Garrick Tremain who in my subjective and biased opinion is New Zealand’s best cartoonist, has launched a book containing his favourites from the past 20 years.
Politics from the pen of a leading cartoonist contains 153 cartoons which is about 2% of what he has produced.
He said developments in his work were evident over the years, particularly in his drawing style.
“I can pretty much date a cartoon from the style of drawing, although drawing is the one thing which constantly disappoints me.
”I’m frequently pleased with the ideas I put into a cartoon but my drawing is always a disappointment.”
Blgging can be like that too – the ideas are good but the writing can be a disappointment 🙂
Tremain said he had not become increasingly controversial in his cartoon work, although newspaper editors had relaxed their own issues about content.
“The media has become more adventurous, less politically correct, and less restrained.
”Even though my tendency is still to do cartoons which may offend a lot of people, there used to be no show of editors publishing my work and now there are more happy to have my cartoons in their newspapers,” he said.
It depends on who you define offend, but good political cartoons should provoke a reaction.
Despite this, Tremain said audiences still had taboo subjects and the topics likely to cause offence changed from region to region.
South Island audiences were less likely to appreciate jokes about sex and toilet humour than their North Island counterparts, but were not so adverse to racial cartoons.
“The further south you go, the more frightened people are of anything risque.
”At the same time, I’ve noticed over the years they [South Islanders] are more accepting of anything which could be construed as a racist remark, which probably has a lot to do with population spread in this country.”
Being more risque-averse could be a result of Presbyterian upbringings, but I hope being less offended by what might be a racist remark does not mean we southerners are more racist.
Tremain said of all the audiences he had drawn cartoons for in his career, Otago people understood him better than anyone, as the region had been more exposed to his style of satire.
“It’s Otago where I first started and found an affinity with.
”I enjoy drawing for an Otago audience. ”They are very loyal,” he said.

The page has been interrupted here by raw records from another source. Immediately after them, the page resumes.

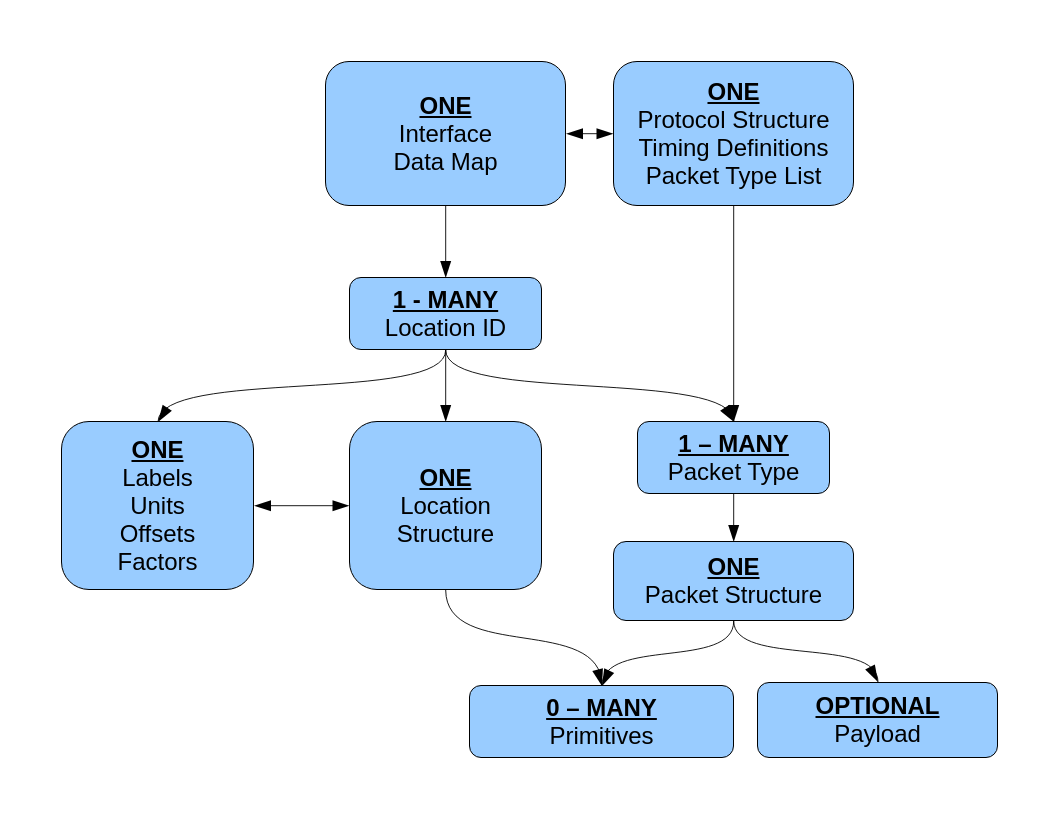
<!DOCTYPE html>
<html lang="en">
<head>
<meta charset="utf-8">
<title>Interface data map structure</title>
<style>
  :root {
    --paper: #fff;
    --node: #9cf;
    --ink: #000;
  }
  * { box-sizing: border-box; }
  body { margin: 0; background: var(--paper); }
  .diagram {
    position: relative;
    width: 1056px;
    height: 816px;
    overflow: hidden;
    background: var(--paper);
    color: var(--ink);
    font: 24px/28px "Liberation Sans", Arial, sans-serif;
  }
  .connectors { position: absolute; inset: 0; }
  .lines { fill: none; stroke: var(--ink); stroke-width: 0.9; }
  .heads { fill: var(--ink); }
  .node {
    position: absolute;
    display: flex;
    flex-direction: column;
    align-items: center;
    justify-content: center;
    background: var(--node);
    border: 1px solid var(--ink);
    border-radius: 12px;
    white-space: nowrap;
  }
  .node strong { text-decoration: underline; }
  .large { border-radius: 24px; }
  .tall { border-radius: 28px; }
  .interface { left: 325px; top: 61px; width: 241px; height: 145px; }
  .protocol { left: 613px; top: 61px; width: 241px; height: 145px; }
  .location-id { left: 349px; top: 277px; width: 193px; height: 73px; }
  .labels { left: 61px; top: 421px; width: 193px; height: 169px; }
  .location-structure { left: 349px; top: 421px; width: 193px; height: 169px; }
  .packet-type { left: 637px; top: 421px; width: 193px; height: 73px; }
  .packet-structure { left: 613px; top: 541px; width: 241px; height: 80px; border-radius: 13px; }
  .primitives { left: 469px; top: 685px; width: 265px; height: 73px; }
  .payload { left: 757px; top: 682px; width: 241px; height: 76px; }
</style>
</head>
<body>
<main class="diagram">
  <section class="node large interface"><strong>ONE</strong><span>Interface</span><span>Data Map</span></section>
  <section class="node large protocol"><strong>ONE</strong><span>Protocol Structure</span><span>Timing Definitions</span><span>Packet Type List</span></section>
  <section class="node location-id"><strong>1 - MANY</strong><span>Location ID</span></section>
  <section class="node tall labels"><strong>ONE</strong><span>Labels</span><span>Units</span><span>Offsets</span><span>Factors</span></section>
  <section class="node tall location-structure"><strong>ONE</strong><span>Location</span><span>Structure</span></section>
  <section class="node packet-type"><strong>1 – MANY</strong><span>Packet Type</span></section>
  <section class="node packet-structure"><strong>ONE</strong><span>Packet Structure</span></section>
  <section class="node primitives"><strong>0 – MANY</strong><span>Primitives</span></section>
  <section class="node payload"><strong>OPTIONAL</strong><span>Payload</span></section>

  <svg class="connectors" width="1056" height="816" viewBox="0 0 1056 816" aria-hidden="true">
    <defs>
      <polygon id="head" points="0,0 -5.5,-17 5.5,-17"/>
    </defs>
    <g class="lines">
      <line x1="570" y1="133.7" x2="610" y2="133.7"/>
      <line x1="445.7" y1="206" x2="445.7" y2="270"/>
      <line x1="733.7" y1="206" x2="733.7" y2="412"/>
      <line x1="445.7" y1="350" x2="445.7" y2="412"/>
      <line x1="258" y1="505.7" x2="346" y2="505.7"/>
      <line x1="733.7" y1="494" x2="733.7" y2="534"/>
      <path d="M445.7 350C446 404 158 368 158 422"/>
      <path d="M445.7 350C446 404 734 368 734 422"/>
      <path d="M445.7 590C446 662 602 614 602 686"/>
      <path d="M733.7 621C734 670 602 637 602 686"/>
      <path d="M733.7 621C734 667 878 636 878 682"/>
    </g>
    <g class="heads">
      <use href="#head" transform="translate(566 133.7) rotate(90)"/>
      <use href="#head" transform="translate(613.5 133.7) rotate(-90)"/>
      <use href="#head" transform="translate(445.7 278)"/>
      <use href="#head" transform="translate(445.7 422)"/>
      <use href="#head" transform="translate(733.7 422)"/>
      <use href="#head" transform="translate(158 422) rotate(33)"/>
      <use href="#head" transform="translate(734 422) rotate(-33)"/>
      <use href="#head" transform="translate(254 505.7) rotate(90)"/>
      <use href="#head" transform="translate(349.5 505.7) rotate(-90)"/>
      <use href="#head" transform="translate(733.7 542)"/>
      <use href="#head" transform="translate(602 686) rotate(-15)"/>
      <use href="#head" transform="translate(602 686) rotate(25)"/>
      <use href="#head" transform="translate(878 682) rotate(-28)"/>
    </g>
  </svg>
</main>
</body>
</html>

When you’ve been enjoying someone’s work for 20 years, he’s earned your loyalty.
Despite trying to retire last year, Tremain said he was humbled and appreciative of the support he received to continue his work, and there was no end in sight for his career at this stage.
“It’s nice to know that what you do is important to some other people,” he said.
And it’s nice to know Tremain and the ODT are going to be keeping us amused and/or outraged.